Tag Archives: neuroscience

In Which I Worry About My Attention Span

I started this blog—ages ago, in internet time—to get my brain working, force myself to react to what I read, and put my thoughts in order. But I’ve never kept it up for very long at a stretch, and longer essays—“longer” in blog terms, anyway—are rare.

I feel like my attention span has atrophied. I’ve noticed I’m not as good a reader as I used to be. Not that I don’t still read quite a lot compared to most people—I finished 83 books last year, more than one a week. And have no problem with reading comprehension. But I read in bits. I’ve always had more than one book going at any given time, but these days I have several, and I rarely sit down with them for sustained periods: I sit through ten or twenty pages and my brain is off on something else.

Mind you, that’s still healthier than the voracious-but-stupid way I read when I was 12 or 13. Often I’d get through a book in a day, but I didn’t retain much. There are books I know I read around that time that left no trace in my memory. I suspect there are others I no longer recall having read at all. These days I remember what I read. But I suspect I’d absorb it even better if I could get back to the middle path I took in my late teens and early twenties: more than a couple of days, less than a couple of weeks.

Continue reading In Which I Worry About My Attention Span


The _New York Times_ has an article on habit. Specifically on developing new habits. I have habits I’d like to get rid of myself. Or not so much *habits*, exactly, as a deep, deep rut. I spend hours every day with my brain on automatic pilot and I’m trying to take the controls a little more often. So this looked interesting:

>[B]rain researchers have discovered that when we consciously develop new habits, we create parallel synaptic paths, and even entirely new brain cells, that can jump our trains of thought onto new, innovative tracks.


>But don’t bother trying to kill off old habits; once those ruts of procedure are worn into the hippocampus, they’re there to stay. Instead, the new habits we deliberately ingrain into ourselves create parallel pathways that can bypass those old roads.

Unfortunately it’s a Business section article, stuffed with inane marketbabble from people like Dawna Markova, “an executive change consultant for Professional Thinking Partners.” Wouldn’t it be great if American culture could break whatever dysfunctional habit leads us to think “executive change consultant” is in any way a sane job description?

The lede promises an exploration of the neuroscience of habit. The further you read the more obvious it gets that this is a shopworn veneer over an ad for Markova’s and business partner M. J. Ryan’s books and consultancy. Is that a press release I see, peering out from behind the faux woodgrain shelf liner?

Anyway. Back to the oversimplified neuroscience:

>Researchers in the late 1960s discovered that humans are born with the capacity to approach challenges in four primary ways: analytically, procedurally, relationally (or collaboratively) and innovatively. At puberty, however, the brain shuts down half of that capacity, preserving only those modes of thought that have seemed most valuable during the first decade or so of life.

The capacity to approach challenges sounds kind of like the alignment system from the Dungeons and Dragons games. (My level 3 ranger is analytically relational!)

(Incidentally, did you know that if you do a Google search on the single word “alignment,” that Wikipedia article is the second link in the search results?
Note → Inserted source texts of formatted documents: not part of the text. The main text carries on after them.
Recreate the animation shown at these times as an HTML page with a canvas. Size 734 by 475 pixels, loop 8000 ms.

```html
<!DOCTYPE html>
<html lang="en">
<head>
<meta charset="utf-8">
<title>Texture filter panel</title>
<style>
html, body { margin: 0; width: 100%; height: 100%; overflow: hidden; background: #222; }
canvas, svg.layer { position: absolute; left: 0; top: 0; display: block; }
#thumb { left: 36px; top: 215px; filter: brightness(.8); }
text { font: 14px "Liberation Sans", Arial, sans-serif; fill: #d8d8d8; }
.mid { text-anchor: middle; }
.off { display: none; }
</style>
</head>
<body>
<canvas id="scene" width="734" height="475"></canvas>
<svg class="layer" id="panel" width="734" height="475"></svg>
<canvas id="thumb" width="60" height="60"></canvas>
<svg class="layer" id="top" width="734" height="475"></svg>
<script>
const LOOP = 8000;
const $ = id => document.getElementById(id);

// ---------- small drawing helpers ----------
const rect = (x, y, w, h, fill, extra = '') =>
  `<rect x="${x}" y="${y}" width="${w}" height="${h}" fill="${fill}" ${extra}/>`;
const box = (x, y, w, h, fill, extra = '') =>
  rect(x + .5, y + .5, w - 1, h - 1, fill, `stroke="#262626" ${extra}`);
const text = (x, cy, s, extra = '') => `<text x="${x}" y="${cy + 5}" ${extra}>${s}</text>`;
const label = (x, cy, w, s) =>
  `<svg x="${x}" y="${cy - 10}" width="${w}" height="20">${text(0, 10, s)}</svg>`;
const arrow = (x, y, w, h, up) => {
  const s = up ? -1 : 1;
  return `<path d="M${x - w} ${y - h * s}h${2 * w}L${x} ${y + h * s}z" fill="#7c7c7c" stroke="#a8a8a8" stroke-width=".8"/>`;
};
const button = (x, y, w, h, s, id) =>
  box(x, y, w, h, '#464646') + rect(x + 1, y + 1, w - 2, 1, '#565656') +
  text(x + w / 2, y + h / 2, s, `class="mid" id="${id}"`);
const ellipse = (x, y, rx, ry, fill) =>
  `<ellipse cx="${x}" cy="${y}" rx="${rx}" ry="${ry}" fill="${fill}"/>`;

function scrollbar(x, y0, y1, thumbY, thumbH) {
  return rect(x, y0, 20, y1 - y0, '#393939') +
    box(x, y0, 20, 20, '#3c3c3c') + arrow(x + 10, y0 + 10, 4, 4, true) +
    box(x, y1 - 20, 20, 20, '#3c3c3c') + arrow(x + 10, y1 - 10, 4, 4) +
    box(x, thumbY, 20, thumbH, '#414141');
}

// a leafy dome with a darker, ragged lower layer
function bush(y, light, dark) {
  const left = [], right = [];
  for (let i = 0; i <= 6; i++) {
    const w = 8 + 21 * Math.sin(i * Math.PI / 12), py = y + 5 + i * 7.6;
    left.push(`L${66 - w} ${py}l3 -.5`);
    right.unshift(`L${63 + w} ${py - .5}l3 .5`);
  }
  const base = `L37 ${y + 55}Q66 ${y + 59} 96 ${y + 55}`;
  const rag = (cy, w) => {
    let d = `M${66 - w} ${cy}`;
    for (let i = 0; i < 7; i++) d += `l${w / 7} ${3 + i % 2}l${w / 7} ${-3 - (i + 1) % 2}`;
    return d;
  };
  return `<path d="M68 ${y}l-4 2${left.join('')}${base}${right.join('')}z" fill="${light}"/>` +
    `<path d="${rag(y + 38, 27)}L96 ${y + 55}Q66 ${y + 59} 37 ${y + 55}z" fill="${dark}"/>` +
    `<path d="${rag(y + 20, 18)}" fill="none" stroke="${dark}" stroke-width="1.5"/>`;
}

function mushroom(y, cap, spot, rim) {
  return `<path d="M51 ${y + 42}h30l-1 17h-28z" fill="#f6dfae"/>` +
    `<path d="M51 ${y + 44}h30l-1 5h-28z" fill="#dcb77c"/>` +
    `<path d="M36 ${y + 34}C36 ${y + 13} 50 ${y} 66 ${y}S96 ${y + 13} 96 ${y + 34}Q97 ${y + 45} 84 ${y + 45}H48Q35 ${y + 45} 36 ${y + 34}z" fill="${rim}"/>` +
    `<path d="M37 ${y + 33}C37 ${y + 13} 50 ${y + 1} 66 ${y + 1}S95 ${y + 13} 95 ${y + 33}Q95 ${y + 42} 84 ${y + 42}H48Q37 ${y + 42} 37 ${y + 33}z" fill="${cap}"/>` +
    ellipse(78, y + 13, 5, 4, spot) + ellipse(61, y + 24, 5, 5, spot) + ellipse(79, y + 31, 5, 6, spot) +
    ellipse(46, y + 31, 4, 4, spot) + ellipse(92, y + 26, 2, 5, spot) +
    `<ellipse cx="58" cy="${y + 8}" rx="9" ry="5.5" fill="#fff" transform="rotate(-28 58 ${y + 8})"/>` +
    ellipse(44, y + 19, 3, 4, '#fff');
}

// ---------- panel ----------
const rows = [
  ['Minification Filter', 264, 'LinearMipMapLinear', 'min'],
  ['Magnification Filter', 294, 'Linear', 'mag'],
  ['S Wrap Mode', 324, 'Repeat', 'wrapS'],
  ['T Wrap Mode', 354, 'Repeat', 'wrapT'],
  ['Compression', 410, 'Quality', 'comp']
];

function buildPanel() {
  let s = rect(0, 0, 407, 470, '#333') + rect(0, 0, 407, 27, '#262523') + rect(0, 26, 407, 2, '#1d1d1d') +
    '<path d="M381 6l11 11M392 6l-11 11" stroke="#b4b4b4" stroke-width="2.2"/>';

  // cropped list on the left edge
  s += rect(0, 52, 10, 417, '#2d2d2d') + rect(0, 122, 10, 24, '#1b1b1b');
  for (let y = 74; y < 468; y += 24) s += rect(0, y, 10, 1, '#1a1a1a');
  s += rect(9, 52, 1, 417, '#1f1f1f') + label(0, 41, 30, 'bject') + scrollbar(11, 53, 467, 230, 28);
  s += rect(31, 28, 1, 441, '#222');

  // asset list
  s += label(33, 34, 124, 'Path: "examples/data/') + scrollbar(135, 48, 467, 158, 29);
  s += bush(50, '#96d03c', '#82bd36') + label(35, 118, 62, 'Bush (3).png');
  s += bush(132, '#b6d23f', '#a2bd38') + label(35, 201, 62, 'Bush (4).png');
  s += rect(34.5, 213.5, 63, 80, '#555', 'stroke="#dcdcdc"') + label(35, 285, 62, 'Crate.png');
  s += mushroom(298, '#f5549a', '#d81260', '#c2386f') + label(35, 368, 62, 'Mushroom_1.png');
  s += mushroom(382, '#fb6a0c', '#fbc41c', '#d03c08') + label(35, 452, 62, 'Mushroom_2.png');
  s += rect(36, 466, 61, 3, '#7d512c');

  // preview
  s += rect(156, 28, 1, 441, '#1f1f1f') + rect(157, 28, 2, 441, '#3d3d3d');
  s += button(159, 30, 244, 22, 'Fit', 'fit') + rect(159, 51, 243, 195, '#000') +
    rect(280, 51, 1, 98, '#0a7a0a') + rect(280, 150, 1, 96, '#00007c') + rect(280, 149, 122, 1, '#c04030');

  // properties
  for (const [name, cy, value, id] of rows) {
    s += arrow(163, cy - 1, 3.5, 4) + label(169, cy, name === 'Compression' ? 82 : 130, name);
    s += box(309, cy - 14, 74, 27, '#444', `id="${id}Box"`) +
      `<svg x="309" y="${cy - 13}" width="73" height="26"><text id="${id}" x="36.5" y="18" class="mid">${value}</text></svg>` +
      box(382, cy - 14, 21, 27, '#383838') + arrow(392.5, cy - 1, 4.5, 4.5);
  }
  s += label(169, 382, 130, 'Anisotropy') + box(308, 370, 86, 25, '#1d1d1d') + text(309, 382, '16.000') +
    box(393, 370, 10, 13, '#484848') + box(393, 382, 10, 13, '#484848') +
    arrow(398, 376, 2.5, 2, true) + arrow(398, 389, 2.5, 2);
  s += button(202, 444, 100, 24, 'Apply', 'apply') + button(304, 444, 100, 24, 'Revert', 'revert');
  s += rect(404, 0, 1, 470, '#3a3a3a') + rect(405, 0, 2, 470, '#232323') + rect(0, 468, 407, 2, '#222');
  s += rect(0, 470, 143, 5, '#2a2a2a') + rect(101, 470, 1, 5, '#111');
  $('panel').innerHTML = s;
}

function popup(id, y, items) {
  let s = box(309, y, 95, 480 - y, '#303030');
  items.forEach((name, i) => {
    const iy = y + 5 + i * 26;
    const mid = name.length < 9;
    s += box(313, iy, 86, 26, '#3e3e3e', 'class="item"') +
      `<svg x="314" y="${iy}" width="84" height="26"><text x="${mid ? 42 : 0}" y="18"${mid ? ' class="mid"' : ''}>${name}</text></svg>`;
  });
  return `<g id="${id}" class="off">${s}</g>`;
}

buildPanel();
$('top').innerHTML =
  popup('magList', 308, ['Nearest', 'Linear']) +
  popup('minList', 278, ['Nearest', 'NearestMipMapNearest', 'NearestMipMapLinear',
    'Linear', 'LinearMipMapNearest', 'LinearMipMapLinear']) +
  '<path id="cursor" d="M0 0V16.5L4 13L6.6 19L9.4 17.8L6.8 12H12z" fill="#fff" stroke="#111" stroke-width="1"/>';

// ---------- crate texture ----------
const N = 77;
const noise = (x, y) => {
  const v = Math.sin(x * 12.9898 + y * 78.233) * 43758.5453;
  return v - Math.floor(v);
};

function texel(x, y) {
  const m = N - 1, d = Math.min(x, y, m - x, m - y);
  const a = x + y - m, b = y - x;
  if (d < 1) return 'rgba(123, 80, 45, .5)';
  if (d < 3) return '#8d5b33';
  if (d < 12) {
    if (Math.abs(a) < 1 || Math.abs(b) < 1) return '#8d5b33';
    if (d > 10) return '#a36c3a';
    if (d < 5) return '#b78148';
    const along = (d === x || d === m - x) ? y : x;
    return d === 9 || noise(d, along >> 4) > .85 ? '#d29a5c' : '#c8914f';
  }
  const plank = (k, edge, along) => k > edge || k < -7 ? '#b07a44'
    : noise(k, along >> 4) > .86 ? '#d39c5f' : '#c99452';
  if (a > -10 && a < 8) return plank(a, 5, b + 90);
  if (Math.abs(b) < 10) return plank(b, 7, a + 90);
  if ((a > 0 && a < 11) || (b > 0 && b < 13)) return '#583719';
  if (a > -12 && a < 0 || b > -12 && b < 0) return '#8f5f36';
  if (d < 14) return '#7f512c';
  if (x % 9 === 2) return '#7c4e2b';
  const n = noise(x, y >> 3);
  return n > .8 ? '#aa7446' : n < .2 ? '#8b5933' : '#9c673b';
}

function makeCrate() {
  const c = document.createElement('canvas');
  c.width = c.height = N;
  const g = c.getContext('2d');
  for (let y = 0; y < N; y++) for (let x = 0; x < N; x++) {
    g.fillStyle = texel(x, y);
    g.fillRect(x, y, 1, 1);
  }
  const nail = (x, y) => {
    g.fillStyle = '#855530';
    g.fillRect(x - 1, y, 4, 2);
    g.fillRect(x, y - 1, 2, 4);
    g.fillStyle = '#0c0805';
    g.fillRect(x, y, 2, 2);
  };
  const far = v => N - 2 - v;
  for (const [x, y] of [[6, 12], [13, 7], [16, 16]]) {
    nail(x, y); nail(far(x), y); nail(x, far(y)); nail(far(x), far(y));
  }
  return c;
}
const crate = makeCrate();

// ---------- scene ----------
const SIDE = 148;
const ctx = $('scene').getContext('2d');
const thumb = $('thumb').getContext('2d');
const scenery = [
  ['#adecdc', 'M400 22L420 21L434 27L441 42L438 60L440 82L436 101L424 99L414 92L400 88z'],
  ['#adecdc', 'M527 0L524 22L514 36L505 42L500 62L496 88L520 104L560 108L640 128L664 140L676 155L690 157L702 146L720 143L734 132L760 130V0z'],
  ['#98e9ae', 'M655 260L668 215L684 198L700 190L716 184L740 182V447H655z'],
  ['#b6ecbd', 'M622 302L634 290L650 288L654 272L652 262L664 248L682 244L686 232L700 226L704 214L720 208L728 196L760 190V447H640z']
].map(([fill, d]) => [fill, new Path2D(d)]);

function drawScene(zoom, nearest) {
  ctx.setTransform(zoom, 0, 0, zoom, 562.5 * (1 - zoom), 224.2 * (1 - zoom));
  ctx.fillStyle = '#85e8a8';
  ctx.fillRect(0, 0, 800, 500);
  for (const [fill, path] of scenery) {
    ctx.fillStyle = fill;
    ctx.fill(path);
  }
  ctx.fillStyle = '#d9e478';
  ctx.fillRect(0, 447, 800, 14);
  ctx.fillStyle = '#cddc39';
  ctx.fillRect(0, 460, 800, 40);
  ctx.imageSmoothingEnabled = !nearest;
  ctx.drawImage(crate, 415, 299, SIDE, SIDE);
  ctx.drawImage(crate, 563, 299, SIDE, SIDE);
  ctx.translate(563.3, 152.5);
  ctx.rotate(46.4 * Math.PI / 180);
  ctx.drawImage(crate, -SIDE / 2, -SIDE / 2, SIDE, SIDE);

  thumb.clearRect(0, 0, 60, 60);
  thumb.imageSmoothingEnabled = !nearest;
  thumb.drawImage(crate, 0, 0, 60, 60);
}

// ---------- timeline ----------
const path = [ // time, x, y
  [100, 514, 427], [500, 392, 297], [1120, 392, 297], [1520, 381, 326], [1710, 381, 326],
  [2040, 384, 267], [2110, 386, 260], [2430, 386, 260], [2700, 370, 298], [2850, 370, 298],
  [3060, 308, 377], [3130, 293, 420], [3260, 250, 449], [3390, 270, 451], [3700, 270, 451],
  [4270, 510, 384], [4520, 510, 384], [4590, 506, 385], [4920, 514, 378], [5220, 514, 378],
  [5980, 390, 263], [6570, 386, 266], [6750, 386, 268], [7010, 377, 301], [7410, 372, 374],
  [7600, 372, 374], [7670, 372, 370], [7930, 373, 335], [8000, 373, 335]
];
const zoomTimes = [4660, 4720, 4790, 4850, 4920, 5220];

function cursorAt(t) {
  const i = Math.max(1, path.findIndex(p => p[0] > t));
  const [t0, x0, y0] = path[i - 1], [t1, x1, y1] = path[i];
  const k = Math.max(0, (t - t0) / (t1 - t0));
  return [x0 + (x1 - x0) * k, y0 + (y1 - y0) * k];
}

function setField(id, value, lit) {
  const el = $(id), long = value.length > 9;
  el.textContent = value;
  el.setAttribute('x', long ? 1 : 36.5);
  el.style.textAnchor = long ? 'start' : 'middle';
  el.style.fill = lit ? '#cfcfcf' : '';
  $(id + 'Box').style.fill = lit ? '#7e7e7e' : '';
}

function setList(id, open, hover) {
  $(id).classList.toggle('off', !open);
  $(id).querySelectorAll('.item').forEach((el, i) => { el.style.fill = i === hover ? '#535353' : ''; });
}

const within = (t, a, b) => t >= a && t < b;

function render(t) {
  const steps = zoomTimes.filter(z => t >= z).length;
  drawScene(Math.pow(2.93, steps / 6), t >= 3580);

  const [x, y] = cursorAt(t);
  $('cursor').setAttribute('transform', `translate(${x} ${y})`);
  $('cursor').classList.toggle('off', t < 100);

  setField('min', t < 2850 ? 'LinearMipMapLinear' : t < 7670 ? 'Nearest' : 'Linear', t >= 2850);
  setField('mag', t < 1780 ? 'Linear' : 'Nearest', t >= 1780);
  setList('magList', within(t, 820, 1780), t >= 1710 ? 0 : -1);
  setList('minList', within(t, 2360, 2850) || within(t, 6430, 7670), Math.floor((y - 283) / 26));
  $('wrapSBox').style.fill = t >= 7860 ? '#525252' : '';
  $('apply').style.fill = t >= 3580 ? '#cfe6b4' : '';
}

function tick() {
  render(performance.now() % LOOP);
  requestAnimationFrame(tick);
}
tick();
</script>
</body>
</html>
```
Yes, it scares me, too.)

Here the article gets into standardized testing. Our cultural romance with standardized testing baffles me; we took the damn things all the time when I was a kid. I get the impression that No Child Left Behind encourages schools to arrange their curricula around maximizing their test scores. I sometimes suspect we’re raising a generation of dull, regimented multiple-choice drones who understand nothing more important than the best way to fill in bubbles with a number two pencil.

And so does the _New York Times_. The article hypothesizes that we spend so much time training students to take standardized tests that their brains order themselves around the kinds of thought useful for standardized testing–“analysis and procedure,” in consultant-speak. What’s interesting is that this article, in advising business types, automatically assumes the reader is “an analytical or procedural thinker”–the kind of thinking they associate with standardized bubble-fillers. Maybe if I were a more innovative thinker I wouldn’t have bothered reading this far down.